From the data below, copy out every line in which the word "fillStyle" occurs.

+++ Available data +++

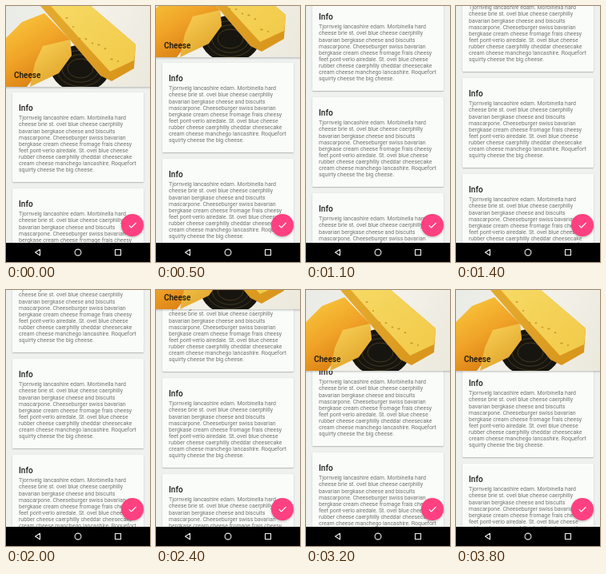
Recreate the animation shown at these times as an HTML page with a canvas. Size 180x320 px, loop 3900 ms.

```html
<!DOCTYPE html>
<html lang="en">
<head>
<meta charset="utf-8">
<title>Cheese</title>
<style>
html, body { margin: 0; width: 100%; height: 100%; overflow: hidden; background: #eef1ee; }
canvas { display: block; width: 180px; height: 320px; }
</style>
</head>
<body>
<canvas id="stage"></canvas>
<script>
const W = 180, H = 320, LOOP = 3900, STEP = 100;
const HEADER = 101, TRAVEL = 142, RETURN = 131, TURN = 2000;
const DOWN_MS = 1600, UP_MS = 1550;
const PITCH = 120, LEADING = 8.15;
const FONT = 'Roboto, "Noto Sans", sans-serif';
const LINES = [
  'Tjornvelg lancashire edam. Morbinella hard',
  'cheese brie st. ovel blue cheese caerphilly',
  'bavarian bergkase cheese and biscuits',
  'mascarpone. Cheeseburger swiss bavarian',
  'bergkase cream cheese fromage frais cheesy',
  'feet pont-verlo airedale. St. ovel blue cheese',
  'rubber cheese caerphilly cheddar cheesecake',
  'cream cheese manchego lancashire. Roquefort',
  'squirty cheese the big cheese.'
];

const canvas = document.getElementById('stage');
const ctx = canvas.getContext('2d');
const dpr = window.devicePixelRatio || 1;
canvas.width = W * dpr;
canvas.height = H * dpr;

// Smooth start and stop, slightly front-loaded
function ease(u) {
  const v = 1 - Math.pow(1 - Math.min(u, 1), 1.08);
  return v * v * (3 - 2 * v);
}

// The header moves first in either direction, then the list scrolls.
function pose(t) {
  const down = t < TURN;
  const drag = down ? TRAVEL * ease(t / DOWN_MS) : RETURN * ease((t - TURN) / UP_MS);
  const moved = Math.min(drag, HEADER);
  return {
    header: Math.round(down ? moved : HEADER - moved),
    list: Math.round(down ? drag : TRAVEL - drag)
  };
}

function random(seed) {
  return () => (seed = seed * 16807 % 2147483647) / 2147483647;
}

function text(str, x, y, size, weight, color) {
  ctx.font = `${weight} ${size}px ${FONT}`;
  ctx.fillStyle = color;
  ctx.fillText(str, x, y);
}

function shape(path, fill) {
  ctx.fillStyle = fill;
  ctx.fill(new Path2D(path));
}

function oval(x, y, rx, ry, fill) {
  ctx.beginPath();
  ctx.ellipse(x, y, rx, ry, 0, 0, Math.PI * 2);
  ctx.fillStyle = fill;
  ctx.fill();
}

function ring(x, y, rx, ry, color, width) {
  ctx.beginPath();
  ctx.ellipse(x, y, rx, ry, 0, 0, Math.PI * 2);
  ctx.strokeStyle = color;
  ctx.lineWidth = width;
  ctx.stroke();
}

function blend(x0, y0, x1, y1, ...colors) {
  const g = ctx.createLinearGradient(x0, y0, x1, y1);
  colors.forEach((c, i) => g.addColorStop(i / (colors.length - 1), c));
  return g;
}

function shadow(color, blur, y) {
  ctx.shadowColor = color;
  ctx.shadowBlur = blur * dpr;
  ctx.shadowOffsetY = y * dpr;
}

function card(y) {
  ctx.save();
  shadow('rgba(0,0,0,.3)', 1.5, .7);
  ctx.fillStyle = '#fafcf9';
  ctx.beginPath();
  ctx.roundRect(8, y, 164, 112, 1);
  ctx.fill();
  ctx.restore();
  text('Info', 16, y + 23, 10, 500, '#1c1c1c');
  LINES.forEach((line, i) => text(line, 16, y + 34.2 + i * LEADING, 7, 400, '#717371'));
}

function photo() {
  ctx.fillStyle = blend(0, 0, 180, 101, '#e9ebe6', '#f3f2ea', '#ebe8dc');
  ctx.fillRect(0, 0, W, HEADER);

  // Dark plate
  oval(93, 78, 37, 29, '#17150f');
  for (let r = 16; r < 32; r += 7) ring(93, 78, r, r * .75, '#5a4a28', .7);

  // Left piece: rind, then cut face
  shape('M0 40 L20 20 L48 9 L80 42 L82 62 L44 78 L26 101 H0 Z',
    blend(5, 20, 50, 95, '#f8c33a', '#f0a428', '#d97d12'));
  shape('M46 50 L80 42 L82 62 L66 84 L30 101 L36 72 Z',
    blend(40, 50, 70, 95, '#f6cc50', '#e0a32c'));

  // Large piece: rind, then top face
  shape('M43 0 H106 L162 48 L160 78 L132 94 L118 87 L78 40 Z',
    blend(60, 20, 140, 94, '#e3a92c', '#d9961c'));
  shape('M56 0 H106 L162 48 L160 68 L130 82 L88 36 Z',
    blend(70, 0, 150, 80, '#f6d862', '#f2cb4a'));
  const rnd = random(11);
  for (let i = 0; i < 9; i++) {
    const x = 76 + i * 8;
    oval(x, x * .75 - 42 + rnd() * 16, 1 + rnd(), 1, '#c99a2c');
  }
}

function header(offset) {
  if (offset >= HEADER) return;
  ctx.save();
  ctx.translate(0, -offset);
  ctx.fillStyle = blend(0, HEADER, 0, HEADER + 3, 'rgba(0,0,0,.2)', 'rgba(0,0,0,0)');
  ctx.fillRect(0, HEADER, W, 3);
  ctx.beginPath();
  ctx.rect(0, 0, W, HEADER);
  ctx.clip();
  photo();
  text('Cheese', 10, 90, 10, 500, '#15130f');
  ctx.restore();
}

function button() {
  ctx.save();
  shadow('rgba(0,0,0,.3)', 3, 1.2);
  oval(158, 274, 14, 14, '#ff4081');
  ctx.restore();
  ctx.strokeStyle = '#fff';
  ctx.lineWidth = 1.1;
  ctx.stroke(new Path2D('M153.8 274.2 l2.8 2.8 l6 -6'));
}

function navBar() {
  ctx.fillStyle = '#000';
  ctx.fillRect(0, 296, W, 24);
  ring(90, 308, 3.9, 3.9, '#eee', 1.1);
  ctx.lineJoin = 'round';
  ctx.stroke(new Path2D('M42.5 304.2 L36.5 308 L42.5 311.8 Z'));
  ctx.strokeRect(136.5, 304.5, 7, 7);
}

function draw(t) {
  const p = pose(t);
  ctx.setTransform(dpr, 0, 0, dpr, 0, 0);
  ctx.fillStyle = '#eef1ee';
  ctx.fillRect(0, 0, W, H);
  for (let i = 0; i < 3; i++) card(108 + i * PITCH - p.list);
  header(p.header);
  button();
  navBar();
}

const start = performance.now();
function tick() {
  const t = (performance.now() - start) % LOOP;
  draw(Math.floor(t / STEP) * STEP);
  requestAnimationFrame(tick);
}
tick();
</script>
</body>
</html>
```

+++

- **Result for this exercise**
  ctx.fillStyle = color;
  ctx.fillStyle = fill;
  ctx.fillStyle = fill;
  ctx.fillStyle = '#fafcf9';
  ctx.fillStyle = blend(0, 0, 180, 101, '#e9ebe6', '#f3f2ea', '#ebe8dc');
  ctx.fillStyle = blend(0, HEADER, 0, HEADER + 3, 'rgba(0,0,0,.2)', 'rgba(0,0,0,0)');
  ctx.fillStyle = '#000';
  ctx.fillStyle = '#eef1ee';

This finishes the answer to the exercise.